The annual Security Council retreat with the Secretary-General will be held early next week—21 and 22 April—in Greentree, New York. The Secretary-General and senior staff of the UN Secretariat will meet with the Permanent Representatives of the 15 Council members. The annual retreat affords Council members a rare opportunity to engage in collective brainstorming on specific issues alongside the Secretariat.
The sessions are expected to cover a range of themes relevant to the Council’s current work, including crisis management in failed or fragile nascent states, responding to popular protests against democratically-elected leaders, and mission transitions.
During the first session, Council members are expected to explore the challenges and opportunities of managing crisis in failed or fragile nascent states. A particular focus may be on the activities of peacekeeping and special political missions, which lay the groundwork for long-term state building, consolidating peace and promoting development. Drawing on their experiences working on countries on the Council’s agenda such as the Central African Republic (CAR), Somalia or South Sudan, Council members may choose to explore the challenges of operating in such situations, including managing multiple priorities, dealing with an uncertain security environment, and maintaining impartiality in politically divisive environments.

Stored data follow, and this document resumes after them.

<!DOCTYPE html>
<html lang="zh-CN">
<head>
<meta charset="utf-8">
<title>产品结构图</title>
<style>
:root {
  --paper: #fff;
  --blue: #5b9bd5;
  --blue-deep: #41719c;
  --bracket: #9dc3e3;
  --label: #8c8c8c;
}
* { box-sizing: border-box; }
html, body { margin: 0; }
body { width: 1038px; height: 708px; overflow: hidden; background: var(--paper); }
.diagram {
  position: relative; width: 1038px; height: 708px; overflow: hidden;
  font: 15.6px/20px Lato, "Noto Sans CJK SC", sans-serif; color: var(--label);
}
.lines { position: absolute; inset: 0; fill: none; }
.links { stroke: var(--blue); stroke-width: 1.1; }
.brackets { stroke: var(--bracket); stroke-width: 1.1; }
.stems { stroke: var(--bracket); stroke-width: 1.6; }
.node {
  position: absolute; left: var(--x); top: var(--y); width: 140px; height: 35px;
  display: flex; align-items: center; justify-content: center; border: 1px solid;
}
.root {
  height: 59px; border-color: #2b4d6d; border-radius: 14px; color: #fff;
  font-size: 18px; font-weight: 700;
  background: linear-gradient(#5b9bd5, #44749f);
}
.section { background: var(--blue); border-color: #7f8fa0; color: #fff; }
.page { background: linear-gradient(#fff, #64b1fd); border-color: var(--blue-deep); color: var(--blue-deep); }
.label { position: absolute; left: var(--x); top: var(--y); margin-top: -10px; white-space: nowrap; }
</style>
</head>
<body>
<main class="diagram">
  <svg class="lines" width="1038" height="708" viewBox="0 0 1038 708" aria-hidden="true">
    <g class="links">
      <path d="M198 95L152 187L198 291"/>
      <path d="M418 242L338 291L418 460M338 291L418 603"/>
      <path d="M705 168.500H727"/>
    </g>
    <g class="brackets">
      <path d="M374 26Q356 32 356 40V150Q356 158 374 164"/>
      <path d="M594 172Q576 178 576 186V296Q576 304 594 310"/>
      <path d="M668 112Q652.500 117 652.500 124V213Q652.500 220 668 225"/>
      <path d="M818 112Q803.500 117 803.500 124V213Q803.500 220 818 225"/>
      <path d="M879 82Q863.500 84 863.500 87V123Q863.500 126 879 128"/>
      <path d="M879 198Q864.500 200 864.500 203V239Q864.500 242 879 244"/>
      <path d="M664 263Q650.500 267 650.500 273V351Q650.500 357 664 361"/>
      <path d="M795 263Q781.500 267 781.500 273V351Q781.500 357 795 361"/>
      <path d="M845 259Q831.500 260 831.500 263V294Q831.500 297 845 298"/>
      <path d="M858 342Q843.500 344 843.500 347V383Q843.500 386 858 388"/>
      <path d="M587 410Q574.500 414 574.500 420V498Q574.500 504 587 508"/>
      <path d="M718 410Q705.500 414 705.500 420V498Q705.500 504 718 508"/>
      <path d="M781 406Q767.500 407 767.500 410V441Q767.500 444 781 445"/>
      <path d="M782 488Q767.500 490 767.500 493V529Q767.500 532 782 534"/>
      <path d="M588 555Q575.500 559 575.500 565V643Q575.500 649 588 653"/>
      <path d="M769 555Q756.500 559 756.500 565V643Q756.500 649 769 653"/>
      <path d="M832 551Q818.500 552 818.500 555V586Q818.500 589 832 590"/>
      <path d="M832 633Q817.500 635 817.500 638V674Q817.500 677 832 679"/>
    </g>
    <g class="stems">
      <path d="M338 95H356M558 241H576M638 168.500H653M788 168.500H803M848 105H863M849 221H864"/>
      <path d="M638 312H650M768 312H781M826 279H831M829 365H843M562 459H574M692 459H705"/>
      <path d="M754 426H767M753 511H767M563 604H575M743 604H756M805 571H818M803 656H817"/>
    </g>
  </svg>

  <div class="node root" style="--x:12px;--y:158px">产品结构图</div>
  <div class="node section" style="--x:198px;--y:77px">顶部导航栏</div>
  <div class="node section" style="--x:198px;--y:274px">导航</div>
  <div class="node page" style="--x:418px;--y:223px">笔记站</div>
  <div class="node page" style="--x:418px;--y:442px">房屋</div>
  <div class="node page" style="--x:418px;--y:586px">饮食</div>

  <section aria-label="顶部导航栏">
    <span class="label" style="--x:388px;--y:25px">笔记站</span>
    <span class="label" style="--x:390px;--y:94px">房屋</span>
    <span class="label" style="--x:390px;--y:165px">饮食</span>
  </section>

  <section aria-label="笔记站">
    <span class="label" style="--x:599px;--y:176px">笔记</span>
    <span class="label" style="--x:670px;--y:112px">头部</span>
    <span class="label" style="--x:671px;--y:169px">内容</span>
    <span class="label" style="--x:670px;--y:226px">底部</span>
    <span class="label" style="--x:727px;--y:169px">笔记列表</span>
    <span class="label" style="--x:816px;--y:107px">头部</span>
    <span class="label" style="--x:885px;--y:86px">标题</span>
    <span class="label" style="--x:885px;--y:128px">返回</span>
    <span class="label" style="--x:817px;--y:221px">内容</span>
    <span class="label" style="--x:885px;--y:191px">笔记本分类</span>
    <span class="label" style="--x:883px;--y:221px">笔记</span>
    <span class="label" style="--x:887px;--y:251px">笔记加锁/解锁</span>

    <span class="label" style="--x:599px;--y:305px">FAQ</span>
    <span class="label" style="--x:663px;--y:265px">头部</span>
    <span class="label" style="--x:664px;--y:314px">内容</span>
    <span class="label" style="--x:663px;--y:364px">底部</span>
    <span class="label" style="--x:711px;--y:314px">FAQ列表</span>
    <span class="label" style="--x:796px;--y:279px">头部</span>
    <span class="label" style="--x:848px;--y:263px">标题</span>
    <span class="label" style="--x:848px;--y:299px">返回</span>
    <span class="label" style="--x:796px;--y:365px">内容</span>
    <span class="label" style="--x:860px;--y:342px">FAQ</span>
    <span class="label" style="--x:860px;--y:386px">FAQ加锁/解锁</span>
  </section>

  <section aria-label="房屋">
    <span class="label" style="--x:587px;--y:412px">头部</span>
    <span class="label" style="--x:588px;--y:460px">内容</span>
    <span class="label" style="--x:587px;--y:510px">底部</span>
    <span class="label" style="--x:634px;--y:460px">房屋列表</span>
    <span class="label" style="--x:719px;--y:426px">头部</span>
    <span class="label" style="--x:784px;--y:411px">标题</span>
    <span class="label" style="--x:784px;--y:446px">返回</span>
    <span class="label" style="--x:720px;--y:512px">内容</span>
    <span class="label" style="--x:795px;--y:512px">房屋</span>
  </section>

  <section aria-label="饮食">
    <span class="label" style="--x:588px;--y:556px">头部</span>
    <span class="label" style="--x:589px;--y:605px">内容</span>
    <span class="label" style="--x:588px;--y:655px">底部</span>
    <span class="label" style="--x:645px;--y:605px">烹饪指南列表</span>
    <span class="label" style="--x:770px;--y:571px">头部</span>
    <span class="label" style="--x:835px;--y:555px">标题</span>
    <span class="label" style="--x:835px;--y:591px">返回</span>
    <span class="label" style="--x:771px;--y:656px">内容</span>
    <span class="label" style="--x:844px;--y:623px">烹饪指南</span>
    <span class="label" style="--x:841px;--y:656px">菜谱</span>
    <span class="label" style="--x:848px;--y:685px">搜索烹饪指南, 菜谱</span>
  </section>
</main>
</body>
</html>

The second session will look at another timely issue for the Council—responding to popular protests against democratically-elected leaders. The UN faces a number of challenges in providing good offices in these situations, including engaging with the new authorities while respecting the rule of law and democratic processes. Of relevance to the Council will be the role it may need to play in such situations where uprisings lead to violence, serious human rights violations or humanitarian crises.
In the past few years, some such uprisings, as in Egypt and in Ukraine, have been considered by the Council in various informal formats such as briefings in consultations and horizon-scanning sessions. At the retreat, members will have an opportunity to discuss how best to engage on such issues, in light of the fact that the UN has no formal framework for addressing unconstitutional changes of government. Likewise, members may want to explore how the Council can strengthen its preventative role, as there are often warning signs of large scale uprisings, including poor governance, human rights violations, persecution of minorities and lack of opportunities for youth.
The retreat’s third session is expected to deal with the issue of mission transitions. Council members may be interested in discussing lessons learned from various forms of recent mission transitions, such as the handover from a peacekeeping operation to peacebuilding support office (e.g. Sierra Leone and Guinea Bissau); the transition of some tasks from a UN peacekeeping mission to a UN country team (e.g. Democratic Republic of the Congo); and the transfer from, or integration of, non-UN actors into to a UN operation (e.g. CAR and Mali). Council members may also wish to raise issues related to resource constraints, alignment of mandates and budgets as a mission draws down. An area of interest may also be how the Secretariat can provide better information to the Council during mission transitions.
The retreat is often seen as a useful opportunity for senior Secretariat staff and Council members to take a step back from day-to-day Council activity and reflect at a strategic level on key peace and security issues. No formal outcome is produced. Despite the potential for useful policy discussion, in the past it seems that the annual retreat has rarely led to clear changes in the Council’s dynamics or approach to issues. However, it allows both the Council and the Secretariat to think creatively about how they can collaborate more effectively to address important challenges.